Either | Or
Many people go through life liking, loving and living, accumulating treasures along the way. Some of these are consciously chosen, but many are not. It is only when something is threatened that its real value becomes apparent to us.
Change is one of the fundamentals of therapy – and it often involves letting go of things, people and places. Even ones we treasure.
In my work with clients, what comes up again and again how malleable the definition of ‘treasure’ is. Jobs, lovers, possessions, places – everything/one has the power for good and ill in our lives depending on how we relate to them.
Steady employment is a good thing – unless it happens to be in service of a career you don’t really enjoy, but feel obliged to soldier on in because of financial reasons, parental approval, social admiration, fear of the unknown… the list goes on. When a job becomes a treasured part of our self-image, it is very hard to let go of, no matter how much stress and unhappiness it causes. On an even graver note, people in abusive relationships are often trapped by something they treasure within the dysfunction, and so find it difficult to walk away.

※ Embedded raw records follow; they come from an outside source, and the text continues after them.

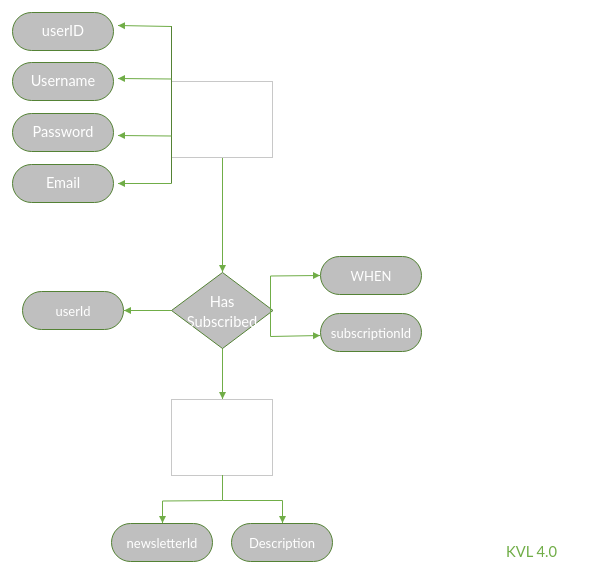
<!DOCTYPE html>
<html lang="en">
<head>
<meta charset="utf-8">
<title>Subscription entity diagram</title>
<style>
:root {
  --paper: #ffffff;
  --node: #bfbfbf;
  --node-edge: #548235;
  --link: #70ad47;
  --entity-edge: #c8c8c8;
  --label: #ffffff;
}
* { box-sizing: border-box; }
html, body { margin: 0; overflow: hidden; }
.diagram {
  position: relative;
  width: 603px;
  height: 583px;
  overflow: hidden;
  background: var(--paper);
  font-family: Lato, "Open Sans", sans-serif;
}
.attribute, .entity, .relation-label, .links, .notation { position: absolute; }
.attribute {
  display: flex;
  align-items: center;
  justify-content: center;
  width: 102px;
  height: 39px;
  border: 1px solid var(--node-edge);
  border-radius: 20px;
  background: var(--node);
  color: var(--label);
  font-size: 13px;
  line-height: 18px;
  white-space: nowrap;
}
.user-attribute { left: 12px; font-size: 14.5px; padding-bottom: 2px; }
.entity {
  left: 171px;
  width: 102px;
  height: 77px;
  border: 1px solid var(--entity-edge);
  background: var(--paper);
}
.links { left: 0; top: 0; }
.link { fill: none; stroke: var(--link); stroke-width: 1; }
.trunk { stroke: var(--node-edge); }
.head { fill: var(--link); }
.relation { fill: var(--node); stroke: var(--node-edge); }
.relation-label {
  left: 171px;
  top: 291px;
  width: 102px;
  color: var(--label);
  font-size: 14.7px;
  line-height: 20px;
  text-align: center;
}
.notation {
  left: 506px;
  top: 541px;
  color: var(--link);
  font-size: 14.7px;
  line-height: 20px;
  white-space: nowrap;
}
</style>
</head>
<body>
<main class="diagram">
  <div class="entity" style="top:81px"></div>
  <div class="entity" style="top:399px"></div>

  <svg class="links" width="603" height="583" viewBox="0 0 603 583" aria-hidden="true">
    <defs>
      <marker id="arrow" markerUnits="userSpaceOnUse" markerWidth="8" markerHeight="8" refX="7" refY="4" orient="auto">
        <path class="head" d="M0 0.5L7 4L0 7.5Z"/>
      </marker>
    </defs>
    <path class="link trunk" d="M171.5 26V183.5"/>
    <g class="link" marker-end="url(#arrow)">
      <path d="M171.5 26.5L118 25.5" marker-end="url(#arrow)"/>
      <path d="M171.5 79L118 78.5" marker-end="url(#arrow)"/>
      <path d="M171.5 136L118 135.5" marker-end="url(#arrow)"/>
      <path d="M171.5 183.5H118" marker-end="url(#arrow)"/>
      <path d="M222.5 158V272" marker-end="url(#arrow)"/>
      <path d="M171.5 310.5H124" marker-end="url(#arrow)"/>
      <path d="M222.5 348V399" marker-end="url(#arrow)"/>
      <path d="M222.5 475V500.5L162.5 501V523" marker-end="url(#arrow)"/>
      <path d="M222.5 500.5H282.5V523" marker-end="url(#arrow)"/>
    </g>
    <polygon class="relation" points="222.5,272.5 273,310.5 222.5,348.5 171.5,310.5"/>
    <path class="link" d="M270.5 310V276L320 275.5" marker-end="url(#arrow)"/>
    <path class="link" d="M270.5 310V336.5L320 335.5" marker-end="url(#arrow)"/>
  </svg>

  <div class="attribute user-attribute" style="top:12px">userID</div>
  <div class="attribute user-attribute" style="top:62px">Username</div>
  <div class="attribute user-attribute" style="top:113px">Password</div>
  <div class="attribute user-attribute" style="top:164px">Email</div>

  <div class="relation-label">Has<br>Subscribed</div>
  <div class="attribute" style="left:22px;top:291px">userId</div>
  <div class="attribute" style="left:320px;top:256px">WHEN</div>
  <div class="attribute" style="left:320px;top:313px">subscriptionId</div>

  <div class="attribute" style="left:111px;top:523px">newsletterId</div>
  <div class="attribute" style="left:231px;top:523px">Description</div>

  <div class="notation">KVL 4.0</div>
</main>
</body>
</html>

Letting go can be terrifying, liberating and everything in between. In therapy, clients take the time to explore the landscape between what is, and what may be, as they try to reach a way of letting go that is congruent and practical for them. What often helps is the realization that life is not full of binary ‘either/or’ situations and scenarios – “Either I have my treasure or I become unfulfilled” – but it is our familiar ways of thinking and feeling that have painted us such an inaccurate picture; once we are familiar with something, even if it is uncomfortable, unsatisfying and unrewarding, it becomes almost like a blind spot to us. The people and things we treasure may not be serving us – they might even be hindering us – but because we are so used to things being the way they are, we forget that we have a choice. Even if we are conscious of our ability to choose, our attachment to the treasure in question makes it hard for us to see beyond the loss of what is familiar and embrace the uncomfortable unknown that comes with letting go.
But as Ms Strayed firmly assures, other treasures do come. With conscious awareness of who we are and what we need, there is hope that these replacements will align more closely with our sense of selves and allow us to live more abundantly, rather than limiting us, as treasures of yore. The work of identifying what these treasures are, and what treasures may be, and what choices we have in relation to them, is an adventure that I invite everyone to undertake.